Prior debuted in 2002 and looked excellent, and was a dominant force in 2003 as the Cubs came within a dropped double play ball of going to the World Series.
We haven't heard from Prior since.
Prior reminds us that there is a chance that injuries to exciting young multi-talented pitchers may simply be inevitable.
In 1988, the Los Angeles Dodgers signed Pedro Martinez as a free agent.
At the time, he was known as "Ramon's brother," since his brother Ramon pitched for the Dodgers as well.
Four years later, in 1992, Pedro made his major league debut and pitched eight innings. The following year, as a reliever, he appeared in 65 games.
In the strike-shortened 1994 season Pedro was part of a magical Montreal Expos team that has been lost to history, and began to emerge as a bona fide major league starter.
Three years after that, he led the NL in ERA and won his first Cy Young Award.
Two years later, at the age of 27, 11 years after being signed by the Dodgers, he pitched the greatest season ever pitched with the Boston Red Sox and became part of baseball history.
I want to say to Washington Nationals fans, just as I want to say to myself, that Stephen Strasburg will be back. Tommy John surgery is not nearly as risky or dire as it once was, and some people even joke (cruelly) that a pitcher's career doesn't start until he's had Tommy John surgery.
So everything will be fine.
Unfortunately, though, we also know the story of David Clyde. And this is what scares us.
Clyde was drafted number one overall by the Rangers in June of 1973 out of a high school in Houston, Texas, where he’d allowed three earned runs in 148 innings.
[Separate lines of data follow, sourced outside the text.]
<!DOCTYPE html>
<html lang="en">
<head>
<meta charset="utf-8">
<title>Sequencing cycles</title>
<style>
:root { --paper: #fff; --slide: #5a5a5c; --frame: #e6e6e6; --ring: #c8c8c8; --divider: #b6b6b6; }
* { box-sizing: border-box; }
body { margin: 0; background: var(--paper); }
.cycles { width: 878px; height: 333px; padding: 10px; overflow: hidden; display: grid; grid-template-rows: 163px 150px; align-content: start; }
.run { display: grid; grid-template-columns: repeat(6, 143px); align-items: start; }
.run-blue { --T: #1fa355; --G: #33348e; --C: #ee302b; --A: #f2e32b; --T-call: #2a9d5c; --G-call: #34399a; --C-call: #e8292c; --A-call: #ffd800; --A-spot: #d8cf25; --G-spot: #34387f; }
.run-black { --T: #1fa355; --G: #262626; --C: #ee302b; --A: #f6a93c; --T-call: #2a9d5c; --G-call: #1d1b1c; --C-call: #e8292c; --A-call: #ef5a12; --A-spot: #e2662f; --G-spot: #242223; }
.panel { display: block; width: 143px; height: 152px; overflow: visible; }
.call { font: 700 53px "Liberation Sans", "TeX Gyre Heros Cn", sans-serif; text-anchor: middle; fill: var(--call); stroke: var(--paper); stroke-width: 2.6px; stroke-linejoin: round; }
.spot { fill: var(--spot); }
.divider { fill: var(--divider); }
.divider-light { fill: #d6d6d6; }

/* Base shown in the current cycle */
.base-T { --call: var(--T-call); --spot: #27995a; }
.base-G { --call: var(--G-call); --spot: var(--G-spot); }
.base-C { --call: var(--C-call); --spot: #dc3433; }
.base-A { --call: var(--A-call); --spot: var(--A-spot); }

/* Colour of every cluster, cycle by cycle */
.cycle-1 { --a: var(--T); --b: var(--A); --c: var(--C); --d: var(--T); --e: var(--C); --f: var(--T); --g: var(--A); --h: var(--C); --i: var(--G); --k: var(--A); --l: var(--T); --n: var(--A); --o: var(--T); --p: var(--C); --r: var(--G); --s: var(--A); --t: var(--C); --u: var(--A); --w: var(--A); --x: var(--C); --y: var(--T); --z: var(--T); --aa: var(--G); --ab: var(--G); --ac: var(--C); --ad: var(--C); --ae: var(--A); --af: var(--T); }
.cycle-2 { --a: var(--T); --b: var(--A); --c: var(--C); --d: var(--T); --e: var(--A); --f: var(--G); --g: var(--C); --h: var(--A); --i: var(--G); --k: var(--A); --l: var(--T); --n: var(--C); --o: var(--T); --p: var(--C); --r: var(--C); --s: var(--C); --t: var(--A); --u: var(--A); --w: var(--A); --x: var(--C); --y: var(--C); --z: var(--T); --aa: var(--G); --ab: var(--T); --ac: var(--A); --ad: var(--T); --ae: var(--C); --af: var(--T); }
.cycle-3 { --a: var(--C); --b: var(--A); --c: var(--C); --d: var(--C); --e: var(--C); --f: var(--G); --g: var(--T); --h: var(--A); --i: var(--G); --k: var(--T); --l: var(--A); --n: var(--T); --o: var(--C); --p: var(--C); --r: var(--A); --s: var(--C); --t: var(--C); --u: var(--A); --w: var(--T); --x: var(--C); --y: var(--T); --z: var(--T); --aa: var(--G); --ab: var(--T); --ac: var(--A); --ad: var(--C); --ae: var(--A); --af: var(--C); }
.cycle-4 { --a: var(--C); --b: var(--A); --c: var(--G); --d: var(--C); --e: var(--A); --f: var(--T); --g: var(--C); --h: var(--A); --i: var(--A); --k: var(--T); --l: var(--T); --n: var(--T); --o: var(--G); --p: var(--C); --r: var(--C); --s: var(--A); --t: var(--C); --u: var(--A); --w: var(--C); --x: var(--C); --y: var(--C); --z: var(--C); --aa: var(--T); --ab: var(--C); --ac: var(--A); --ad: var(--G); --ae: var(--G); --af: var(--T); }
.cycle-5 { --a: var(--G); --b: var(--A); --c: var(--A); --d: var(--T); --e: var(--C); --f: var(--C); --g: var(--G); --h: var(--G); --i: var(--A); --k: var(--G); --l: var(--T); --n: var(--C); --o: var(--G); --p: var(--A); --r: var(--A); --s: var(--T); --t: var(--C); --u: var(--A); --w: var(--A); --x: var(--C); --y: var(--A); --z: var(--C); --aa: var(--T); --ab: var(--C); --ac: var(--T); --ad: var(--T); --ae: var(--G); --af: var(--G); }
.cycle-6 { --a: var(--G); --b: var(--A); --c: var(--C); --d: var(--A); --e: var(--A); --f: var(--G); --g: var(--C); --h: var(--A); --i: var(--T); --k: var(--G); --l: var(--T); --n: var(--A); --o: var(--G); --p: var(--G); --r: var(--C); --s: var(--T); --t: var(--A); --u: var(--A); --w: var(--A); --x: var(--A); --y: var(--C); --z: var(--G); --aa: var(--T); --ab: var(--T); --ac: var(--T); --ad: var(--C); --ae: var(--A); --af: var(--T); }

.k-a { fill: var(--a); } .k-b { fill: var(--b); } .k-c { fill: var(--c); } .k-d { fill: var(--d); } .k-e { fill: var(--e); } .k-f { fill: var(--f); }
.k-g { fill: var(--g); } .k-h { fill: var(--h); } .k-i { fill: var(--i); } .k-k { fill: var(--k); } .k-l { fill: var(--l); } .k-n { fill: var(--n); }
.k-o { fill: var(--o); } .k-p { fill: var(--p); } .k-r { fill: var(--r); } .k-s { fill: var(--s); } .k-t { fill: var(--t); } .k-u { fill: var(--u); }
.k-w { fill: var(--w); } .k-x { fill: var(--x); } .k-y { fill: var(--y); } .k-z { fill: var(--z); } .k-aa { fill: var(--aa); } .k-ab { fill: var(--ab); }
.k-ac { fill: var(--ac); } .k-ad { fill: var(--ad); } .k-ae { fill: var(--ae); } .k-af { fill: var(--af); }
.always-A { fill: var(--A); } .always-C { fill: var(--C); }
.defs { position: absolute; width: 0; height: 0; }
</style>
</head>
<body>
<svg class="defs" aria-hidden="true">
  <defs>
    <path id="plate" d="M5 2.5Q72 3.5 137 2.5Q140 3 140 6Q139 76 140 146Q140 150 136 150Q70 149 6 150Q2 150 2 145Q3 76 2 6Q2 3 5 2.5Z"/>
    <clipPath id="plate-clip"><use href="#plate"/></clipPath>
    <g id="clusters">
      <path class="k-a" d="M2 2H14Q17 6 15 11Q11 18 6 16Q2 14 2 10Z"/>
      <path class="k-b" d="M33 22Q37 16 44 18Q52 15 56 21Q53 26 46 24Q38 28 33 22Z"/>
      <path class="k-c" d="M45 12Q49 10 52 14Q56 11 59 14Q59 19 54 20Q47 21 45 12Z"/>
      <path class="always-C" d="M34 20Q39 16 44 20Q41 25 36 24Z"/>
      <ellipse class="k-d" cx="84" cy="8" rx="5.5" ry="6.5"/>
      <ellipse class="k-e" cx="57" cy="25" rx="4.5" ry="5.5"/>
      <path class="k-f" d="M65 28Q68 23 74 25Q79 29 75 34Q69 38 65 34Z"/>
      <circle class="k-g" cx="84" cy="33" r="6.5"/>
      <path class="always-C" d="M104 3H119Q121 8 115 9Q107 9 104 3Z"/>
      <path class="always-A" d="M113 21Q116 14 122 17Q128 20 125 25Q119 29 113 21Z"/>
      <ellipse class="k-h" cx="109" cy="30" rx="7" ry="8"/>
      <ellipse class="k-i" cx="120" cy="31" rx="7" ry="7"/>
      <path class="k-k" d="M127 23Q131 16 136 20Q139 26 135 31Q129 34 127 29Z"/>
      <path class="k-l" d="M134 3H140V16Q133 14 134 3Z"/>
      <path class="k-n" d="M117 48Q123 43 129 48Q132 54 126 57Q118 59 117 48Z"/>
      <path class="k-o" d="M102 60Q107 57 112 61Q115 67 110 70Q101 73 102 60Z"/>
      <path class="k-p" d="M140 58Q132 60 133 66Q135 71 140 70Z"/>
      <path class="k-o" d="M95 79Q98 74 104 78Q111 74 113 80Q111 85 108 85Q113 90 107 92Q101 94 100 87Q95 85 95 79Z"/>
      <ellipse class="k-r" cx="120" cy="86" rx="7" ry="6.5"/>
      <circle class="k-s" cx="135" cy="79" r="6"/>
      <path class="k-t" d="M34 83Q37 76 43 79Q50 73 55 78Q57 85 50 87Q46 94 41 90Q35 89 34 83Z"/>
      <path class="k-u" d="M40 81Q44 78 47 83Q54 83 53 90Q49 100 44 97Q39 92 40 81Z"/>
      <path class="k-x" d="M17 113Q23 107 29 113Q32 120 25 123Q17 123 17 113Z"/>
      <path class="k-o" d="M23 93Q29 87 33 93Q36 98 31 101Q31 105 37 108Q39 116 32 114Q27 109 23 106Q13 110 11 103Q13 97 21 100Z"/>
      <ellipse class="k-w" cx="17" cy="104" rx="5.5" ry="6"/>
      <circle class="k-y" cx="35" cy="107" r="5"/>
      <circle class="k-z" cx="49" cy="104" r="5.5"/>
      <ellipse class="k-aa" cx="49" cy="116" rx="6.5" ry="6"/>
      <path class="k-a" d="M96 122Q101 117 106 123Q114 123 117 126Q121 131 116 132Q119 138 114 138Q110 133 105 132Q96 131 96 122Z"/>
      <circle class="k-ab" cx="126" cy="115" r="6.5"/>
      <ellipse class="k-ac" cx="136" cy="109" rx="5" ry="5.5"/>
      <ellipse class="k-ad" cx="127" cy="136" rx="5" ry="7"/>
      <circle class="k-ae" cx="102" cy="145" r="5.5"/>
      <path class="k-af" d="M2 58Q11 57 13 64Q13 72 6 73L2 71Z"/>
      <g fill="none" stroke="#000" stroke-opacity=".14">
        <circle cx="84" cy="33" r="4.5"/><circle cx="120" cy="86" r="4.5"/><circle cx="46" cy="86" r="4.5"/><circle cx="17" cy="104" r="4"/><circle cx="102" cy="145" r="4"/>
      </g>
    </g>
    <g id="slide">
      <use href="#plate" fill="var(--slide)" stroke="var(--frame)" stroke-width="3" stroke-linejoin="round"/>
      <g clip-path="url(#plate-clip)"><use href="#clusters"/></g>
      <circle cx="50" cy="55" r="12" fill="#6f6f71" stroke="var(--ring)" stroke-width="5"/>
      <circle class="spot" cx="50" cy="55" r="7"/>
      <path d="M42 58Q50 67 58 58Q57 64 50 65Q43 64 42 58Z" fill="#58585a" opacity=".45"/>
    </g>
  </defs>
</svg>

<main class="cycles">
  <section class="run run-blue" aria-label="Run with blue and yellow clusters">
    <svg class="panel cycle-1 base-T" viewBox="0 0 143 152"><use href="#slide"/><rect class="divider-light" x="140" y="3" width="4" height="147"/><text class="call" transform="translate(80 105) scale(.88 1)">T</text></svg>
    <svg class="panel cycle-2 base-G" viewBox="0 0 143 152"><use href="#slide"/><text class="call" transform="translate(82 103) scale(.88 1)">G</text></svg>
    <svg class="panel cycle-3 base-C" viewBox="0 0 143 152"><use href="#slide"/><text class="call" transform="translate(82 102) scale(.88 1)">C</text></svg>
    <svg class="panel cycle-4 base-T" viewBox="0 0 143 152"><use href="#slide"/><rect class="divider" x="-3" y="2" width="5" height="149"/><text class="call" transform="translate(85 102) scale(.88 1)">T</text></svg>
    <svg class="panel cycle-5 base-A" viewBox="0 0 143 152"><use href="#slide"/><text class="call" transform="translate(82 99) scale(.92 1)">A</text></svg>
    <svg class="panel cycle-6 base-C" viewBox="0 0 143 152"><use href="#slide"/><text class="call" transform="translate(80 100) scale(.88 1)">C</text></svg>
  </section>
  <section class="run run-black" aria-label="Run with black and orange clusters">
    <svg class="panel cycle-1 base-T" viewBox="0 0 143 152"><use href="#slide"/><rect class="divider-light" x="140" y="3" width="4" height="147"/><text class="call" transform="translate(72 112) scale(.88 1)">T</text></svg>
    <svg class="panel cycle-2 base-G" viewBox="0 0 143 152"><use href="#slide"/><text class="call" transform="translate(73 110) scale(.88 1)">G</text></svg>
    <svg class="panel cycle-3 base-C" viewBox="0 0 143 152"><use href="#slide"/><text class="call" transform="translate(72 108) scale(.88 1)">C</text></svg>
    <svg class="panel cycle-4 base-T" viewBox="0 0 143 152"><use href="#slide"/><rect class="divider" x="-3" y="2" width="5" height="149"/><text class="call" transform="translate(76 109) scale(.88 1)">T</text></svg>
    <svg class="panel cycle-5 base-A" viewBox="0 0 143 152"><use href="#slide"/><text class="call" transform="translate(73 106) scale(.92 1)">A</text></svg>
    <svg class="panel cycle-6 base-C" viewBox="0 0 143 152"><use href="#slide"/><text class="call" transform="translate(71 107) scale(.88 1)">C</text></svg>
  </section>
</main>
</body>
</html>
Clyde made his first major league start on June 27, 1973, the same month he had been drafted, and allowed one hit and two earned runs in five innings while striking out eight (and walking seven). In his second start, on July 2nd, he struck out six in six innings and allowed only four hits and one earned run.
Here was a guy who sprung from the womb ready to pitch to major league hitters.
But it was not to be.
He remained with the Rangers for the remainder of the season, got tired around his eighth start (remember he’d already pitched 148 innings in high school that season), and finished the season with a 5.01 ERA.
Struggles with control and injuries ensued, and the guy was out of baseball at 24.
We can only hope for a better fate for Stephen Strasburg.